Nothing should be left out. Give all the data again exactly as written.

* * *

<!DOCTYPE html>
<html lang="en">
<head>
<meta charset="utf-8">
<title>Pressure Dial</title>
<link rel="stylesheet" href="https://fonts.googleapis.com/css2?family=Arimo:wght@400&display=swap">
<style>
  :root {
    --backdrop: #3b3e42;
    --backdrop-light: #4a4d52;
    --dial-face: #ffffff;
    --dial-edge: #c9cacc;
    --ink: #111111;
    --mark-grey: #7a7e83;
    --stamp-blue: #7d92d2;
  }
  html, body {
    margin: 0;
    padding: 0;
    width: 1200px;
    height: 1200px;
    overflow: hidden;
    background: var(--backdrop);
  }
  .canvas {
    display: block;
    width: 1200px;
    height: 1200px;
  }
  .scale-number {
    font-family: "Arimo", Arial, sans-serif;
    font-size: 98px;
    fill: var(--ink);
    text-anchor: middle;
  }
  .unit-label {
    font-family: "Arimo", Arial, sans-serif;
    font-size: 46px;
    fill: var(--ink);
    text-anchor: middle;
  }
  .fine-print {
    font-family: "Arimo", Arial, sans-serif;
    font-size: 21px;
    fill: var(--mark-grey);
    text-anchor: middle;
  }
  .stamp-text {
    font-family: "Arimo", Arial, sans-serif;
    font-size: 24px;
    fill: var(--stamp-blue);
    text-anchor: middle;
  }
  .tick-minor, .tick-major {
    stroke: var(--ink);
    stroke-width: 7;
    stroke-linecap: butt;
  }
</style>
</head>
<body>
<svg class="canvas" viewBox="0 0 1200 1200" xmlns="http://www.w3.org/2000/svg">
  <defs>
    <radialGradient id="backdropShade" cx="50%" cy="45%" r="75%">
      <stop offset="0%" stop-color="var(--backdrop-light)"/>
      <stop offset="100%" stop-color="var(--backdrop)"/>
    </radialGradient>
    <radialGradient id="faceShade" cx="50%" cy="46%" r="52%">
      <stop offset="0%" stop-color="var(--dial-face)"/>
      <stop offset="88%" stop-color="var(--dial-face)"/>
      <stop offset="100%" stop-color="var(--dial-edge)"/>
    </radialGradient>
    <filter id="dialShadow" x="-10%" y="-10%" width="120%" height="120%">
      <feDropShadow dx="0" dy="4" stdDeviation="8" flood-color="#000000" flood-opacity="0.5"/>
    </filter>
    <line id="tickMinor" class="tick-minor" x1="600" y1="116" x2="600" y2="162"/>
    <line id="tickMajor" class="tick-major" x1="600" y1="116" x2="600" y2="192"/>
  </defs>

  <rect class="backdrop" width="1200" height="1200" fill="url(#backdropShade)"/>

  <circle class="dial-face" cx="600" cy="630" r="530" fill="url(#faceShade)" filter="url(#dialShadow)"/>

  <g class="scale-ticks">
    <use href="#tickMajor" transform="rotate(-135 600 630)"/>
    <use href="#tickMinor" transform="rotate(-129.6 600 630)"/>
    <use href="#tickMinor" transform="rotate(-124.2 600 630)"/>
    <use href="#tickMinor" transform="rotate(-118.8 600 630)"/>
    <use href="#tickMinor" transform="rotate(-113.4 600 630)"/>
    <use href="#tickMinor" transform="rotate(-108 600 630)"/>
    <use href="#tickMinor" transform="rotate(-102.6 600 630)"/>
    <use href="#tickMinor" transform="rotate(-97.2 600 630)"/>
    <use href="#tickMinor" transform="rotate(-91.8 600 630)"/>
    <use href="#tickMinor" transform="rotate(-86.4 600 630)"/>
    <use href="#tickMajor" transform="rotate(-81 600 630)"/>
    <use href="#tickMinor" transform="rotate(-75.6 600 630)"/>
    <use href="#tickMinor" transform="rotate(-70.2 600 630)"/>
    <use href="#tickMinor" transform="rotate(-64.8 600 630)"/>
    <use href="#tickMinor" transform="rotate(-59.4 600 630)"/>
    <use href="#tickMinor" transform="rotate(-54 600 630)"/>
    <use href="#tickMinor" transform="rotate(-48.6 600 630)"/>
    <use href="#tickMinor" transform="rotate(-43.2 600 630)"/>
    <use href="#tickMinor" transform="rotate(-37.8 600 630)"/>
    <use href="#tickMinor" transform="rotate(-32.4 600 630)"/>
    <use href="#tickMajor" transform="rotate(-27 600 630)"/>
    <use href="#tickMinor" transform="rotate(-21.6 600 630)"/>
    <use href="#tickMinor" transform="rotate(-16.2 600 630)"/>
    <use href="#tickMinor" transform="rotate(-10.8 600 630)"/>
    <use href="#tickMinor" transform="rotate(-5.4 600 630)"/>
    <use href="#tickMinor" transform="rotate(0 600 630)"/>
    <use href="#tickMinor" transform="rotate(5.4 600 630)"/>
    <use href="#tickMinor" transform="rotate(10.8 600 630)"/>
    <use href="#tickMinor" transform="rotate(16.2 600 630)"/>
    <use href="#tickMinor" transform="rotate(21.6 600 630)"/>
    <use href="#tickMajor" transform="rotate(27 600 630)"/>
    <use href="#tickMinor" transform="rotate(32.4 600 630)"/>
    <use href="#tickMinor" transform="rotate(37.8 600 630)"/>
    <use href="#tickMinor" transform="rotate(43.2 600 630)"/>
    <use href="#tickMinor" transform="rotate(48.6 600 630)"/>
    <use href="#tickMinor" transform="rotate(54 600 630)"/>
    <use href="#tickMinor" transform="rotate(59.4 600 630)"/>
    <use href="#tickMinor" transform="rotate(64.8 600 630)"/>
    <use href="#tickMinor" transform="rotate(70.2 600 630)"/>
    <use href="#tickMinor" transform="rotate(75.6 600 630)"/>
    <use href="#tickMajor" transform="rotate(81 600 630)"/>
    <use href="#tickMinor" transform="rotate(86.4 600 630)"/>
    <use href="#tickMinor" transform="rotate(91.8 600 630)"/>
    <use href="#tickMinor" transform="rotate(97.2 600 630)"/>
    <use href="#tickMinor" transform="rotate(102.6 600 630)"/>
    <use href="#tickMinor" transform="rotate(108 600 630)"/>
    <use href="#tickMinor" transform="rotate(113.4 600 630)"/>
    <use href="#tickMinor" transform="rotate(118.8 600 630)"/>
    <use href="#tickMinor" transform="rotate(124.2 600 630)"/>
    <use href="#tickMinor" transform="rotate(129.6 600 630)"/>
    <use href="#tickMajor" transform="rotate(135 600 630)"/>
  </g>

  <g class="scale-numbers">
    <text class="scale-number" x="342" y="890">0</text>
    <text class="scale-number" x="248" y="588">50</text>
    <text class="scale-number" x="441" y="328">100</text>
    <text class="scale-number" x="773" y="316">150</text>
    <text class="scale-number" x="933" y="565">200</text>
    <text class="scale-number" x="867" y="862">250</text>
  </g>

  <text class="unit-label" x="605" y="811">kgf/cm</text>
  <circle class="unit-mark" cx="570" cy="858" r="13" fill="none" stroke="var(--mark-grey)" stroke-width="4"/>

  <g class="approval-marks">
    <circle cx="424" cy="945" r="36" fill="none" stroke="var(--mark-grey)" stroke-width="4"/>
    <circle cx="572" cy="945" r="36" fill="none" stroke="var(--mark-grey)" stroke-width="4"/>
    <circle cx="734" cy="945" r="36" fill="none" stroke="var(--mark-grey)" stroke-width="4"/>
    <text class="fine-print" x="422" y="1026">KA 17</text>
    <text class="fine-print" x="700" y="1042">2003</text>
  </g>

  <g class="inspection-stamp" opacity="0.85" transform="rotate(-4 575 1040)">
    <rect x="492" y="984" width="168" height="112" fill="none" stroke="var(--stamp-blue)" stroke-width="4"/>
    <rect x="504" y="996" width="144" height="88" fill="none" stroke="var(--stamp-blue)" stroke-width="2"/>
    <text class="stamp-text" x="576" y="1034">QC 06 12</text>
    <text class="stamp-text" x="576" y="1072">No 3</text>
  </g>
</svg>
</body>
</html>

* * *

— Your response —
<!DOCTYPE html>
<html lang="en">
<head>
<meta charset="utf-8">
<title>Pressure Dial</title>
<link rel="stylesheet" href="https://fonts.googleapis.com/css2?family=Arimo:wght@400&display=swap">
<style>
  :root {
    --backdrop: #3b3e42;
    --backdrop-light: #4a4d52;
    --dial-face: #ffffff;
    --dial-edge: #c9cacc;
    --ink: #111111;
    --mark-grey: #7a7e83;
    --stamp-blue: #7d92d2;
  }
  html, body {
    margin: 0;
    padding: 0;
    width: 1200px;
    height: 1200px;
    overflow: hidden;
    background: var(--backdrop);
  }
  .canvas {
    display: block;
    width: 1200px;
    height: 1200px;
  }
  .scale-number {
    font-family: "Arimo", Arial, sans-serif;
    font-size: 98px;
    fill: var(--ink);
    text-anchor: middle;
  }
  .unit-label {
    font-family: "Arimo", Arial, sans-serif;
    font-size: 46px;
    fill: var(--ink);
    text-anchor: middle;
  }
  .fine-print {
    font-family: "Arimo", Arial, sans-serif;
    font-size: 21px;
    fill: var(--mark-grey);
    text-anchor: middle;
  }
  .stamp-text {
    font-family: "Arimo", Arial, sans-serif;
    font-size: 24px;
    fill: var(--stamp-blue);
    text-anchor: middle;
  }
  .tick-minor, .tick-major {
    stroke: var(--ink);
    stroke-width: 7;
    stroke-linecap: butt;
  }
</style>
</head>
<body>
<svg class="canvas" viewBox="0 0 1200 1200" xmlns="http://www.w3.org/2000/svg">
  <defs>
    <radialGradient id="backdropShade" cx="50%" cy="45%" r="75%">
      <stop offset="0%" stop-color="var(--backdrop-light)"/>
      <stop offset="100%" stop-color="var(--backdrop)"/>
    </radialGradient>
    <radialGradient id="faceShade" cx="50%" cy="46%" r="52%">
      <stop offset="0%" stop-color="var(--dial-face)"/>
      <stop offset="88%" stop-color="var(--dial-face)"/>
      <stop offset="100%" stop-color="var(--dial-edge)"/>
    </radialGradient>
    <filter id="dialShadow" x="-10%" y="-10%" width="120%" height="120%">
      <feDropShadow dx="0" dy="4" stdDeviation="8" flood-color="#000000" flood-opacity="0.5"/>
    </filter>
    <line id="tickMinor" class="tick-minor" x1="600" y1="116" x2="600" y2="162"/>
    <line id="tickMajor" class="tick-major" x1="600" y1="116" x2="600" y2="192"/>
  </defs>

  <rect class="backdrop" width="1200" height="1200" fill="url(#backdropShade)"/>

  <circle class="dial-face" cx="600" cy="630" r="530" fill="url(#faceShade)" filter="url(#dialShadow)"/>

  <g class="scale-ticks">
    <use href="#tickMajor" transform="rotate(-135 600 630)"/>
    <use href="#tickMinor" transform="rotate(-129.6 600 630)"/>
    <use href="#tickMinor" transform="rotate(-124.2 600 630)"/>
    <use href="#tickMinor" transform="rotate(-118.8 600 630)"/>
    <use href="#tickMinor" transform="rotate(-113.4 600 630)"/>
    <use href="#tickMinor" transform="rotate(-108 600 630)"/>
    <use href="#tickMinor" transform="rotate(-102.6 600 630)"/>
    <use href="#tickMinor" transform="rotate(-97.2 600 630)"/>
    <use href="#tickMinor" transform="rotate(-91.8 600 630)"/>
    <use href="#tickMinor" transform="rotate(-86.4 600 630)"/>
    <use href="#tickMajor" transform="rotate(-81 600 630)"/>
    <use href="#tickMinor" transform="rotate(-75.6 600 630)"/>
    <use href="#tickMinor" transform="rotate(-70.2 600 630)"/>
    <use href="#tickMinor" transform="rotate(-64.8 600 630)"/>
    <use href="#tickMinor" transform="rotate(-59.4 600 630)"/>
    <use href="#tickMinor" transform="rotate(-54 600 630)"/>
    <use href="#tickMinor" transform="rotate(-48.6 600 630)"/>
    <use href="#tickMinor" transform="rotate(-43.2 600 630)"/>
    <use href="#tickMinor" transform="rotate(-37.8 600 630)"/>
    <use href="#tickMinor" transform="rotate(-32.4 600 630)"/>
    <use href="#tickMajor" transform="rotate(-27 600 630)"/>
    <use href="#tickMinor" transform="rotate(-21.6 600 630)"/>
    <use href="#tickMinor" transform="rotate(-16.2 600 630)"/>
    <use href="#tickMinor" transform="rotate(-10.8 600 630)"/>
    <use href="#tickMinor" transform="rotate(-5.4 600 630)"/>
    <use href="#tickMinor" transform="rotate(0 600 630)"/>
    <use href="#tickMinor" transform="rotate(5.4 600 630)"/>
    <use href="#tickMinor" transform="rotate(10.8 600 630)"/>
    <use href="#tickMinor" transform="rotate(16.2 600 630)"/>
    <use href="#tickMinor" transform="rotate(21.6 600 630)"/>
    <use href="#tickMajor" transform="rotate(27 600 630)"/>
    <use href="#tickMinor" transform="rotate(32.4 600 630)"/>
    <use href="#tickMinor" transform="rotate(37.8 600 630)"/>
    <use href="#tickMinor" transform="rotate(43.2 600 630)"/>
    <use href="#tickMinor" transform="rotate(48.6 600 630)"/>
    <use href="#tickMinor" transform="rotate(54 600 630)"/>
    <use href="#tickMinor" transform="rotate(59.4 600 630)"/>
    <use href="#tickMinor" transform="rotate(64.8 600 630)"/>
    <use href="#tickMinor" transform="rotate(70.2 600 630)"/>
    <use href="#tickMinor" transform="rotate(75.6 600 630)"/>
    <use href="#tickMajor" transform="rotate(81 600 630)"/>
    <use href="#tickMinor" transform="rotate(86.4 600 630)"/>
    <use href="#tickMinor" transform="rotate(91.8 600 630)"/>
    <use href="#tickMinor" transform="rotate(97.2 600 630)"/>
    <use href="#tickMinor" transform="rotate(102.6 600 630)"/>
    <use href="#tickMinor" transform="rotate(108 600 630)"/>
    <use href="#tickMinor" transform="rotate(113.4 600 630)"/>
    <use href="#tickMinor" transform="rotate(118.8 600 630)"/>
    <use href="#tickMinor" transform="rotate(124.2 600 630)"/>
    <use href="#tickMinor" transform="rotate(129.6 600 630)"/>
    <use href="#tickMajor" transform="rotate(135 600 630)"/>
  </g>

  <g class="scale-numbers">
    <text class="scale-number" x="342" y="890">0</text>
    <text class="scale-number" x="248" y="588">50</text>
    <text class="scale-number" x="441" y="328">100</text>
    <text class="scale-number" x="773" y="316">150</text>
    <text class="scale-number" x="933" y="565">200</text>
    <text class="scale-number" x="867" y="862">250</text>
  </g>

  <text class="unit-label" x="605" y="811">kgf/cm</text>
  <circle class="unit-mark" cx="570" cy="858" r="13" fill="none" stroke="var(--mark-grey)" stroke-width="4"/>

  <g class="approval-marks">
    <circle cx="424" cy="945" r="36" fill="none" stroke="var(--mark-grey)" stroke-width="4"/>
    <circle cx="572" cy="945" r="36" fill="none" stroke="var(--mark-grey)" stroke-width="4"/>
    <circle cx="734" cy="945" r="36" fill="none" stroke="var(--mark-grey)" stroke-width="4"/>
    <text class="fine-print" x="422" y="1026">KA 17</text>
    <text class="fine-print" x="700" y="1042">2003</text>
  </g>

  <g class="inspection-stamp" opacity="0.85" transform="rotate(-4 575 1040)">
    <rect x="492" y="984" width="168" height="112" fill="none" stroke="var(--stamp-blue)" stroke-width="4"/>
    <rect x="504" y="996" width="144" height="88" fill="none" stroke="var(--stamp-blue)" stroke-width="2"/>
    <text class="stamp-text" x="576" y="1034">QC 06 12</text>
    <text class="stamp-text" x="576" y="1072">No 3</text>
  </g>
</svg>
</body>
</html>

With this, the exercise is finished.